Something I’ve been thinking a lot about lately is the whole idea of man, a created being, killing off God, his Creator. The idea apparently originated with Friedrich Nietzsche in 1882 and is stated as follows:
God is dead. God remains dead. And we have killed him. Yet his shadow still looms. How shall we comfort ourselves, the murderers of all murderers? What was holiest and mightiest of all that the world has yet owned has bled to death under our knives: who will wipe this blood off us? What water is there for us to clean ourselves? What festivals of atonement, what sacred games shall we have to invent? Is not the greatness of this deed too great for us? Must we ourselves not become gods simply to appear worthy of it?
~ Friedrich Nietzsche, The Gay Science, Section 125, The Madman
I find this whole concept to be incredibly odd and arrogant. The idea that God, who exists independently of all other beings and causes, and is completely self-sufficient and needs no one, could be killed by one of His creatures is absolutely ludicrous. And lest we forget, God truly does not need us.
He is the God who made the world and everything in it. Since he is Lord of heaven and earth, he doesn’t live in man-made temples, and human hands can’t serve his needs—for he has no needs. He himself gives life and breath to everything, and he satisfies every need. ~ Acts 17:24-25, NLT.
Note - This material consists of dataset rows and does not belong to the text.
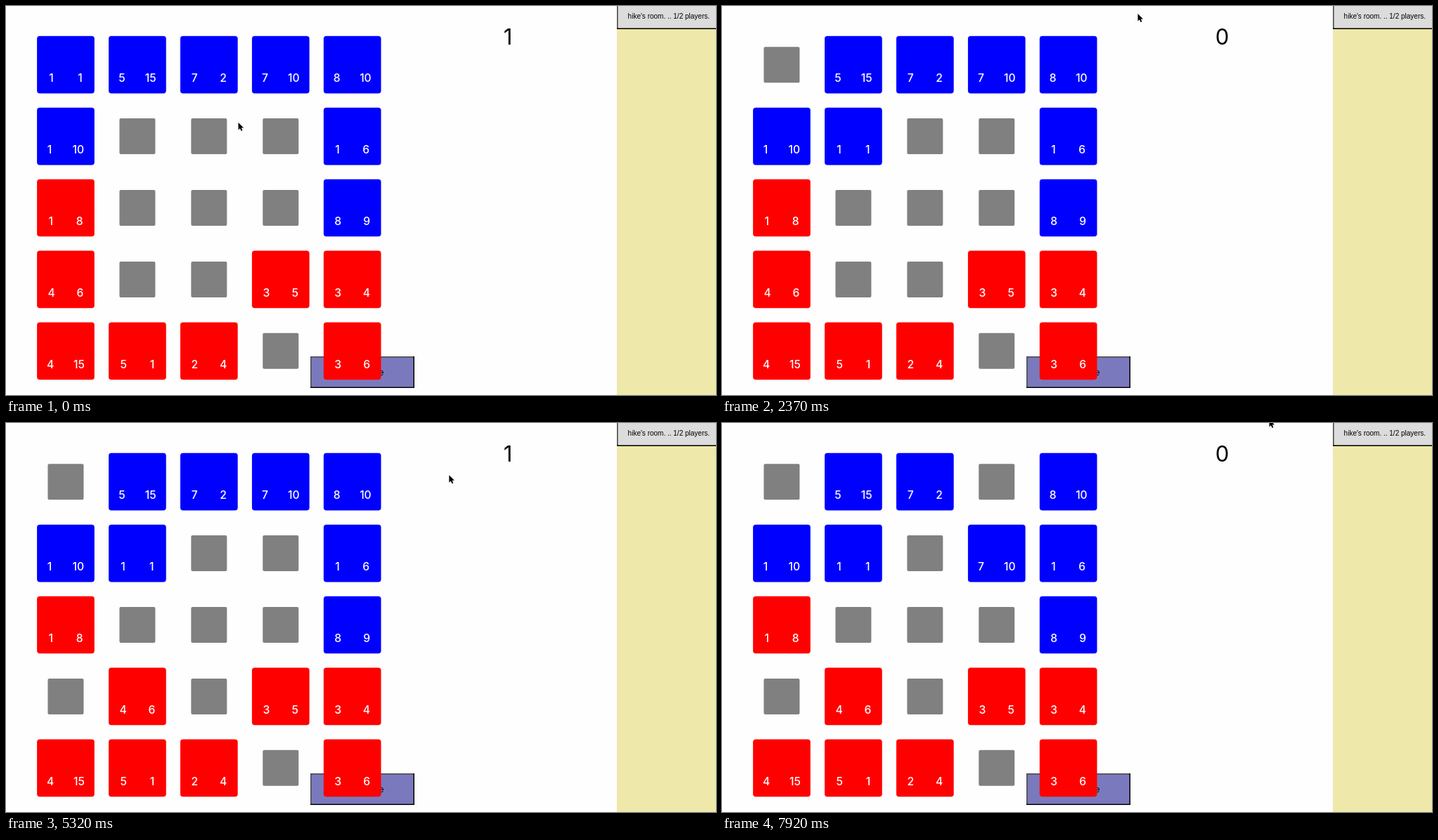
An HTML page with a canvas for the animation above (8000 ms loop, 1010 by 554 pixels).

```html
<!DOCTYPE html>
<html lang="en">
<head>
<meta charset="utf-8">
<title>Board game</title>
<style>
html, body { margin: 0; width: 100%; height: 100%; overflow: hidden; background: #fefefe; }
canvas { display: block; }
</style>
</head>
<body>
<canvas id="stage" width="1010" height="554"></canvas>
<script>
const ctx = document.getElementById('stage').getContext('2d');
const LOOP = 8000, STEP = 118.2, LEAD = 8.5;
const PITCH = 101.93, TILE = 81.7, SLOT = 51;
const ARIAL = '"Liberation Sans", Arial, sans-serif';

// Row by row: b = blue, r = red, empty = free slot
const START = `b1 1,b5 15,b7 2,b7 10,b8 10
b1 10,,,,b1 6
r1 8,,,,b8 9
r4 6,,,r3 5,r3 4
r4 15,r5 1,r2 4,,r3 6`.split(/[,\n]/);

const TURNS = [
  { pick: 8, move: 16, from: 0, to: 6 },
  { pick: 30, move: 33, from: 15, to: 16 },
  { pick: 52, move: 63, from: 3, to: 8 }
];

// Pointer glides: first step, number of steps, end x, end y, downward bow
const GLIDES = [
  [0, 7, 87, 94, 50],
  [8, 3, 166, 157],
  [13, 2, 183, 181],
  [18, 2, 591, 10],
  [23, 3, 257, 314],
  [27, 2, 106, 374],
  [30, 3, 191, 386],
  [34, 6, 771, 6],
  [44, 6, 309, 165, 22],
  [50, 1, 372, 96],
  [52, 4, 302, 181],
  [59, 3, 388, 182],
  [63, 3, 658, 88],
  [66, 1, 778, -6]
];

function rect(x, y, w, h, color) {
  ctx.fillStyle = color;
  ctx.fillRect(x, y, w, h);
}

function square(x, y, size, radius, color) {
  ctx.fillStyle = color;
  ctx.beginPath();
  ctx.roundRect(x, y, size, size, radius);
  ctx.fill();
}

function text(str, x, y, font, color = '#000') {
  ctx.font = font;
  ctx.fillStyle = color;
  ctx.fillText(str, x, y);
}

// Outset button: grey upper left edges, black lower right edges
function button(x, y, w, h, color) {
  const edge = 1.6;
  rect(x, y, w, h, '#000');
  rect(x, y, w - edge, h - edge, '#4c4c4c');
  rect(x + edge, y + edge, w - 2 * edge, h - 2 * edge, color);
}

function drawCell(cell, i, selected) {
  const x = 44.1 + (i % 5) * PITCH, y = 42.8 + Math.floor(i / 5) * PITCH;
  if (!cell) {
    const inset = (TILE - SLOT) / 2;
    square(x + inset, y + inset, SLOT, 2, '#808080');
    return;
  }
  if (selected) square(x - 2, y - 2, TILE + 4, 5, '#800080');
  square(x, y, TILE, 4, cell[0] === 'b' ? '#00f' : '#f00');

  // Two numbers with equal space around each
  const font = '500 15.6px Inter, sans-serif';
  ctx.font = font;
  const [a, b] = cell.slice(1).split(' ');
  const wa = ctx.measureText(a).width, wb = ctx.measureText(b).width;
  const gap = (TILE - wa - wb) / 4;
  text(a, x + gap, y + 65.2, font, '#fff');
  text(b, x + gap * 3 + wa, y + 65.2, font, '#fff');
}

function drawScore(n) {
  const font = '31px Inter, sans-serif';
  ctx.font = font;
  const m = ctx.measureText(n);
  const mid = (m.actualBoundingBoxRight - m.actualBoundingBoxLeft) / 2;
  text(n, 711.3 + 2 * n - mid, 55, font);
}

function drawSidebar(open) {
  rect(869, 0, 141, 554, '#eee8aa');
  if (!open) return;
  button(869, -2, 145, 35, '#dcdcdc');
  text("hike's room. .. 1/2 players.", 884.6, 18, '10px ' + ARIAL);
}

function pointerAt(step) {
  let x = 330, y = 165;
  for (const [first, count, toX, toY, bow = 0] of GLIDES) {
    if (step <= first) break;
    const u = Math.min(1, (step - first) / count);
    const e = u * (2 - u);
    x += (toX - x) * e;
    y += (toY - y) * e + 4 * bow * e * (1 - e);
  }
  return [x, y];
}

function drawPointer(step) {
  const [x, y] = pointerAt(step);
  const arrow = new Path2D('M0 0V10.4L2.4 8.2L4.1 12L5.9 11.2L4.3 7.5H7.5Z');
  ctx.save();
  ctx.translate(x + 0.5, y + 1);
  ctx.strokeStyle = '#fff';
  ctx.lineWidth = 1.6;
  ctx.stroke(arrow);
  ctx.fillStyle = '#000';
  ctx.fill(arrow);
  ctx.restore();
}

function draw(time) {
  const step = Math.floor((time % LOOP + LEAD) / STEP);
  const board = START.slice();
  let selected = -1, score = 1;
  for (const { pick, move, from, to } of TURNS) {
    if (step >= move) {
      board[to] = board[from];
      board[from] = '';
      score = 1 - score;
    } else if (step >= pick) {
      selected = from;
    }
  }
  rect(0, 0, 1010, 554, '#fefefe');
  button(433, 499, 148, 45, '#7b79be');
  text('e', 530, 526, '13.6px ' + ARIAL);
  board.forEach((cell, i) => drawCell(cell, i, i === selected));
  drawScore(score);
  drawSidebar(step < 24 || step >= 45);
  drawPointer(step);
}

const start = performance.now();
function frame() {
  draw(performance.now() - start);
  requestAnimationFrame(frame);
}
frame();
</script>
</body>
</html>
```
…for ‘In him we live and move and have our being’; as even some of your own poets have said, ‘For we are indeed his offspring.’ Being then God’s offspring, we ought not to think that the divine being is like gold or silver or stone, an image formed by the art and imagination of man. ~ Acts 17: 28-29, ESV.
God is the uncaused first cause who was not created Himself, but who created everything else. He doesn’t need people because He’s existed from all eternity with the other two members of the Trinity, Jesus the Son and the Holy Spirit, so He doesn’t need companionship. He’s a Spirit so He doesn’t need food to eat, water to drink, or air to breathe, all things that limited and finite humans need, and God doesn’t need them because He’s limitless and infinite.
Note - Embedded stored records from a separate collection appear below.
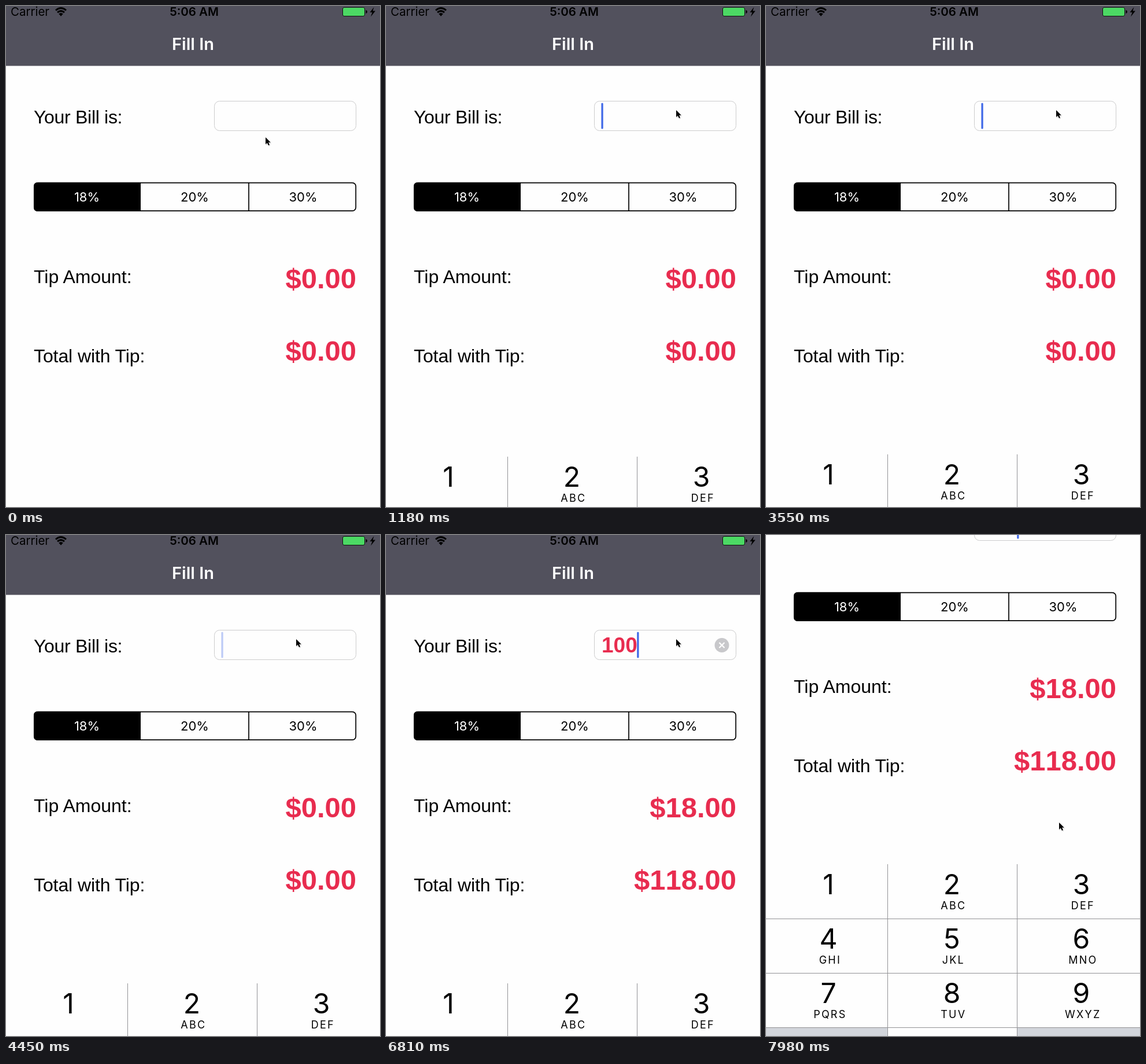
Animation, 647 px wide and 866 px high, one loop 8 s. Source, as an HTML page:

```html
<!DOCTYPE html>
<html lang="en">
<head>
<meta charset="utf-8">
<title>Bill calculator</title>
<style>
  html, body { margin: 0; width: 100%; height: 100%; overflow: hidden; background: #fefefe; }
  svg { display: block; width: 647px; height: 866px; }
  .ui { font-family: Inter, Roboto, sans-serif; }
  .label { font: 32px "Liberation Sans", sans-serif; }
  .amount { font: bold 49px "Liberation Sans", sans-serif; fill: #e82c4f; font-kerning: none; text-anchor: end; }
  .bill { font: bold 37px "Liberation Sans", sans-serif; fill: #e82c4f; font-kerning: none; }
  .status { font-size: 20.5px; }
  .mid { text-anchor: middle; }
  .seg { font-size: 22px; }
  .digit { font-size: 48px; }
  .letters { font-size: 18px; letter-spacing: 2.2px; }
</style>
</head>
<body>
<svg viewBox="0 0 647 866">
  <rect width="647" height="866" fill="#fefefe"/>
  <g id="page">
    <rect width="647" height="103.5" fill="#52515d"/>
    <g class="ui">
      <text class="status" x="8" y="17">Carrier</text>
      <text class="status mid" x="325.5" y="17" font-weight="600">5:06 AM</text>
      <text class="mid" x="323.5" y="76" font-size="29" font-weight="600" fill="#fff">Fill In</text>
    </g>
    <g fill="none" stroke="#000" stroke-width="3">
      <path d="M86 7.5Q95 -0.5 104 7.5"/>
      <path d="M89 11.2Q95 6 101 11.2"/>
    </g>
    <path d="M91.2 13.5Q95 10.5 98.8 13.5L95 17.8Z"/>
    <rect x="582.5" y="2.5" width="38" height="15" rx="2.5" fill="#4cd964" stroke="#111"/>
    <path d="M622.5 7Q625 7.5 625 10T622.5 13Z"/>
    <path d="M636.5 2L629.5 11H633.5L631 18.5L639 8.5H634.5Z"/>

    <text class="label" x="48" y="203" letter-spacing="-.3">Your Bill is:</text>
    <text class="label" x="48" y="479">Tip Amount:</text>
    <text class="label" x="48" y="616" letter-spacing="-.1">Total with Tip:</text>

    <rect x="360.5" y="164.5" width="245" height="51" rx="9" fill="#fefefe" stroke="#cccccd"/>
    <text class="bill" id="bill" x="373" y="203"></text>
    <g id="clear">
      <circle cx="581" cy="190.5" r="12.5" fill="#c8c8cb"/>
      <path d="M576.5 186L585.5 195M585.5 186L576.5 195" stroke="#fff" stroke-width="2.2"/>
    </g>
    <rect id="caret" x="372.4" y="167.5" width="3.3" height="45" rx="1.5" fill="#416ae8"/>

    <rect x="48.8" y="305.7" width="556.4" height="48.4" rx="6" fill="#fefefe" stroke="#000" stroke-width="1.7"/>
    <path d="M233 304.9H55Q48 304.9 48 312V348Q48 354.9 55 354.9H233Z"/>
    <path d="M420 306V354" stroke="#000" stroke-width="1.7"/>
    <g class="ui seg mid">
      <text x="140" y="338" fill="#fff">18%</text>
      <text x="326.5" y="338">20%</text>
      <text x="514" y="338">30%</text>
    </g>

    <text class="amount" id="tip" x="606" y="488"></text>
    <text class="amount" id="total" x="606" y="613"></text>
    <g id="keypad" class="ui mid"></g>
  </g>
  <g id="mouse">
    <path d="M1 2V14L4 11L6 15.5L8 14.5L6.2 10.5H10Z" fill="#000" opacity=".18"/>
    <path d="M0 0V12L2.8 9.4L4.9 14L7 13L5 8.7H8.8Z" stroke="#fff" stroke-width=".9" paint-order="stroke"/>
  </g>
</svg>
<script>
const LOOP = 8000;
const STEP = 147.7;      // the screen refreshes in steps of this length
const FOCUS = 1030;      // the field is clicked
const KEYPAD_UP = 888;
const KEYPAD_HEIGHT = 376;
const SCROLL = 207;
const BLINK = 990;       // caret period
const LIT = 435;         // lit part of the period
const KEY_TIMES = [6370, 6660, 6810];

// Key points of the pointer: time, x, y.
const mousePath = [
  [0, 449, 227], [150, 446, 237], [590, 456, 188], [740, 456, 188],
  [1030, 502, 180], [7250, 502, 180], [7840, 507, 497]
];

const $ = id => document.getElementById(id);
const clamp = v => Math.min(1, Math.max(0, v));
const smooth = p => p * p * (3 - 2 * p);
const money = n => "$" + n.toFixed(2);
const move = (el, x, y) => el.setAttribute("transform", `translate(${x} ${y})`);

function mouseAt(t) {
  const next = mousePath.findIndex(point => point[0] > t);
  if (next < 0) return mousePath.at(-1).slice(1);
  const [t0, x0, y0] = mousePath[next - 1];
  const [t1, x1, y1] = mousePath[next];
  const p = smooth((t - t0) / (t1 - t0));
  return [x0 + (x1 - x0) * p, y0 + (y1 - y0) * p];
}

// Solid at first, then fading in and out around the middle of each lit span.
function blink(age) {
  if (age < 200) return 1;
  const middle = LIT / 2;
  const phase = (age - middle + BLINK / 2) % BLINK - BLINK / 2;
  return clamp(.5 + (middle - Math.abs(phase)) / 120);
}

function caretOpacity(t) {
  if (t < FOCUS) return 0;
  return blink(t - (t < KEY_TIMES[0] ? FOCUS + 450 : KEY_TIMES[2]));
}

const keypadDrop = t =>
  Math.round(KEYPAD_HEIGHT * Math.min(1, Math.exp((KEYPAD_UP - t) / 65)));

const pageScroll = t => -Math.round(SCROLL * clamp((t - 7680) / 296) ** 6.7);

function buildKeypad() {
  const keys = ["", "ABC", "DEF", "GHI", "JKL", "MNO", "PQRS", "TUV", "WXYZ"];
  const columns = [108, 321.5, 545.5];
  const rowHeight = 93.75;
  let svg = `<rect y="775" width="647" height="376" fill="#fefefe"/>
    <path d="M0 1057H210V1151H0ZM435 1057H647V1151H435Z" fill="#d2d5db"/>
    <path d="M210.5 775V1151M434.5 775V1151M0 869.5H647M0 963.5H647M0 1057.5H647" stroke="#929295"/>`;
  keys.forEach((letters, i) => {
    const x = columns[i % 3];
    const y = 827 + Math.floor(i / 3) * rowHeight;
    svg += `<text class="digit" x="${x}" y="${y}">${i + 1}</text>
      <text class="letters" x="${x + 2.8}" y="${y + 26}">${letters}</text>`;
  });
  $("keypad").innerHTML = svg;
}

function draw(time) {
  const t = Math.floor((time + 10) / STEP) * STEP;
  const bill = "100".slice(0, KEY_TIMES.filter(key => key <= time).length);
  $("bill").textContent = bill;
  $("clear").style.display = bill ? "" : "none";
  $("tip").textContent = money(bill * .18);
  $("total").textContent = money(bill * 1.18);
  move($("caret"), bill.length * 20.6, 0);
  $("caret").setAttribute("opacity", caretOpacity(t));
  move($("keypad"), 0, keypadDrop(t));
  move($("page"), 0, pageScroll(t));
  move($("mouse"), ...mouseAt(t));
}

buildKeypad();
const start = performance.now();
function tick() {
  draw((performance.now() - start) % LOOP);
  requestAnimationFrame(tick);
}
tick();
</script>
</body>
</html>
```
I wonder if what the God-is-dead-ers are killing is not God, Yahweh, Maker of Heaven and Earth, Ancient of Days, Master of the Universe, and First Person of the Trinity, because it’s not possible to do that. I wonder if instead they’re rejecting the fact that God does exist, or maybe their ideal of who God is, or the concept of God in their minds, so that to them He’s dead, but He’s not really dead.
What I find especially interesting about this is that Nietzsche came up with this idea in 1882, and in 1889 he went insane and remained that way until his death in 1900, about eleven years. The cause of his mental illness is unknown, though there was some initial speculation that he had syphilis, and later it was decided that his symptoms were a better match with the symptoms of brain cancer.
When I was a child I had a great-uncle who started out as a missionary, and after he came back from the mission field he wrote a book called Other Christs. After he wrote that book he got brain cancer and died. I’ve often wondered if there was a connection between that book and his cancer in terms of God’s judgment, and I wonder the same thing about Nietzsche’s insanity/brain cancer and his declaration that God was dead. He was a very well known philosopher who influenced millions of people for generations with that one idea, and that concept is still influencing generations of people.
I think it’s incredibly sad that just by deciding that God was dead, he lost his mind. That a seemingly simple decision should have such a drastic and life-changing effect is mind-boggling to me, but obviously it wasn’t a simple decision at all.
It seems to me that any decision one makes with regard to God, to either accept or reject Him, is probably the most important decision of one’s life. The decision you make with regard to God will mean the difference in your eternal destiny: whether it’s spent in Heaven or in Hell, plus a relationship you might have with Him now. It says in the Book of John that eternal life isn’t just about where you’ll spend the future, but it’s also about knowing God now,
And this is eternal life, that they may know You, the only true God, and Jesus Christ whom You have sent. ~ John 17:3, NKJV.
I find this to be wonderfully exciting. It speaks of an intimacy with God that we can have before we get to Heaven simply by trusting Christ as our Lord and Savior, not to mention getting to spend eternity in Heaven, which is probably beautiful beyond anything we could ever imagine ~ all of which says that God is anything but dead!
Thank you, Jesus!!